Records from a data source:
=== Begin Enclosure ===

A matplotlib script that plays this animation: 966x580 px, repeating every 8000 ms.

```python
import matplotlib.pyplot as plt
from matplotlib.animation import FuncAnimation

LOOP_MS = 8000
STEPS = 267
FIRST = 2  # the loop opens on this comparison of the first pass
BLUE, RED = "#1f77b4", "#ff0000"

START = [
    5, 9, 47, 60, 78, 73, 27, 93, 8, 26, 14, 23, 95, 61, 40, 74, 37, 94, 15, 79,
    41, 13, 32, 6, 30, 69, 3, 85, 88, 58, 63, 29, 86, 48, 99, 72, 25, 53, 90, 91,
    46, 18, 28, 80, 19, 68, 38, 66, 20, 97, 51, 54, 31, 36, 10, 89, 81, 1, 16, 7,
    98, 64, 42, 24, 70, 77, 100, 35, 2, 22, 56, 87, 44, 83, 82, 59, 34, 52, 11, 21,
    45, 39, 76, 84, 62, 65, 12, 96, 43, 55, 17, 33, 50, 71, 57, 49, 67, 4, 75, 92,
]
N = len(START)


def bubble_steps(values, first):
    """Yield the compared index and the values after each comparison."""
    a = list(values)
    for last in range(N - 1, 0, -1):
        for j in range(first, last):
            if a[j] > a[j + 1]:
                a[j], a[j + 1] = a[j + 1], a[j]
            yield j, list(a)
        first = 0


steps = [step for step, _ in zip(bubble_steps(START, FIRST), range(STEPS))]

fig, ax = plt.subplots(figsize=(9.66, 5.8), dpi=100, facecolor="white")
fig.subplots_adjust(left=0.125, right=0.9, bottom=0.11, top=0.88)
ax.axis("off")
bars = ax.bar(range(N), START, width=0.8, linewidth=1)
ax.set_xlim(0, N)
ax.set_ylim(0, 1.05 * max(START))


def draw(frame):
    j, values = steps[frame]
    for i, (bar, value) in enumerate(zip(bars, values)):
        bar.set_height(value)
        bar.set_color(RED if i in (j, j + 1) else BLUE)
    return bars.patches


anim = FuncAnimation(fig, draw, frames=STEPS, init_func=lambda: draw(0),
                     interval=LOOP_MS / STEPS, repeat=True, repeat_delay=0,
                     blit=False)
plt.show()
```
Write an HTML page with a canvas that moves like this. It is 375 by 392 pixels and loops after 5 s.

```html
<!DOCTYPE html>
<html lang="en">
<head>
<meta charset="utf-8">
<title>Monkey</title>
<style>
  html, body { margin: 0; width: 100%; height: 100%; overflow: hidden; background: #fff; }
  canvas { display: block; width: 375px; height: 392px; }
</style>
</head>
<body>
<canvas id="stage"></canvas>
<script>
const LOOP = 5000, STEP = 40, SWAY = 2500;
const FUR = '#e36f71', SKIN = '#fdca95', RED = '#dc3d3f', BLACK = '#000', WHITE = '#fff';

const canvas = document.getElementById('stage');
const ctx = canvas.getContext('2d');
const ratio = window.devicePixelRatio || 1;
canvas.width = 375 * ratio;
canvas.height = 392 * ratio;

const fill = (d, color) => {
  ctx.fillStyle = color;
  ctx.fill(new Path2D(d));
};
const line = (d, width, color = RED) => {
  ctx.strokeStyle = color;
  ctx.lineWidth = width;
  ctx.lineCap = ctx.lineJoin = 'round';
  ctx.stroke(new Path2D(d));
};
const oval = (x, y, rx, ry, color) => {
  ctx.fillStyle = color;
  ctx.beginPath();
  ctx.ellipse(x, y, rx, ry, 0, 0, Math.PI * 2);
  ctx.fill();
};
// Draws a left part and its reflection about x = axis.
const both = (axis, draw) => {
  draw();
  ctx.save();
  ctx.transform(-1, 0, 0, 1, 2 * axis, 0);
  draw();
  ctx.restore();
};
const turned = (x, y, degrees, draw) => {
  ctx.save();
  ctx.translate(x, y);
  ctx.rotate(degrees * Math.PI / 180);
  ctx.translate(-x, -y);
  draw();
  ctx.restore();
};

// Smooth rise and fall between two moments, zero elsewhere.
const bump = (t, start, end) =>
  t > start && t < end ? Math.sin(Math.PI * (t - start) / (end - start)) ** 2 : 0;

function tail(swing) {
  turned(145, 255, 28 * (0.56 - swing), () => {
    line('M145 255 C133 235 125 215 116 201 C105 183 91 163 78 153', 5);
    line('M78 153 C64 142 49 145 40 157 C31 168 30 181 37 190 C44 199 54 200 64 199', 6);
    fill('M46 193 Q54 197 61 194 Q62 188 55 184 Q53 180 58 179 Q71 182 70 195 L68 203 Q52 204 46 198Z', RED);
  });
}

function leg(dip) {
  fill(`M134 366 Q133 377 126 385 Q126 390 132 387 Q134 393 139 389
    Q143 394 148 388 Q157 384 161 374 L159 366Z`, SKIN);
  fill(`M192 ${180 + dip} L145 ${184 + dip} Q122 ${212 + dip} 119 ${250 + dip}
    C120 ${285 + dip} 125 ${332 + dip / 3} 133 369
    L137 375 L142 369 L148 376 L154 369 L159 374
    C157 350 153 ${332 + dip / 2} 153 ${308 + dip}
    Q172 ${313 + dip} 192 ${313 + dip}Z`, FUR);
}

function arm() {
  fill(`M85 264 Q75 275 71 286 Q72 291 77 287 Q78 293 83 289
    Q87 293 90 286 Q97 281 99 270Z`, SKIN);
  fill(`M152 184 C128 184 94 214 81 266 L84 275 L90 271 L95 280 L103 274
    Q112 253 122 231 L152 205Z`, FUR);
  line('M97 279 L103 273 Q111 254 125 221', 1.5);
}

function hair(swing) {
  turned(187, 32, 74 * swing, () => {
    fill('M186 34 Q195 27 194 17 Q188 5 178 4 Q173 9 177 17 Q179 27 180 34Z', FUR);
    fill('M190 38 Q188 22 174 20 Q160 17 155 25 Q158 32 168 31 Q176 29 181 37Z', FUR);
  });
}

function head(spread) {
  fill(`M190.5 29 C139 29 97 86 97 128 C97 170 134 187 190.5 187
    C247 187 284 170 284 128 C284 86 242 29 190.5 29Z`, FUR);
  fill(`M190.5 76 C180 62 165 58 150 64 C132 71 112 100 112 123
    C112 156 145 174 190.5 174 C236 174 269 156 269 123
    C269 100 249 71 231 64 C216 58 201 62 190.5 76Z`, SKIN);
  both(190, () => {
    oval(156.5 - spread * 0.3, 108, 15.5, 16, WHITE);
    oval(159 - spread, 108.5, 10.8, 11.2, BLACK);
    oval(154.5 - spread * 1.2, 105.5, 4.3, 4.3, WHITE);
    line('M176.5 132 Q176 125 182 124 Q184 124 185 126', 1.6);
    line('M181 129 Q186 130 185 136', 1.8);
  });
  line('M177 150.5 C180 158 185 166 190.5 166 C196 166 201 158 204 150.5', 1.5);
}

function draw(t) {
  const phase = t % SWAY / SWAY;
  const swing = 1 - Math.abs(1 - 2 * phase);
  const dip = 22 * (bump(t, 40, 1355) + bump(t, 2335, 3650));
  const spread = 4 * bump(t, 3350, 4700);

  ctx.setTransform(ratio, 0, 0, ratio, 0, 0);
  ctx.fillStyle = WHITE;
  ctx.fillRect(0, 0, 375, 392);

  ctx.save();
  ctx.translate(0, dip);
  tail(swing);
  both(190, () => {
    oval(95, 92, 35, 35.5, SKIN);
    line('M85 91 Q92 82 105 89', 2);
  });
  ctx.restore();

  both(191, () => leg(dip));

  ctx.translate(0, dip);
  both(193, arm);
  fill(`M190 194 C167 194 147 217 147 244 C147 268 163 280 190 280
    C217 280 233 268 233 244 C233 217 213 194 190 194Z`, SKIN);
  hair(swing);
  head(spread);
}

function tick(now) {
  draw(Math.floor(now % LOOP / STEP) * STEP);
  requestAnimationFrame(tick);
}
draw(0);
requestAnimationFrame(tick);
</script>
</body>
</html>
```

=== End Enclosure ===

**Your goal**.
Which lines above contain the word "phase"? List them.

**Solution**.
  const phase = t % SWAY / SWAY;
  const swing = 1 - Math.abs(1 - 2 * phase);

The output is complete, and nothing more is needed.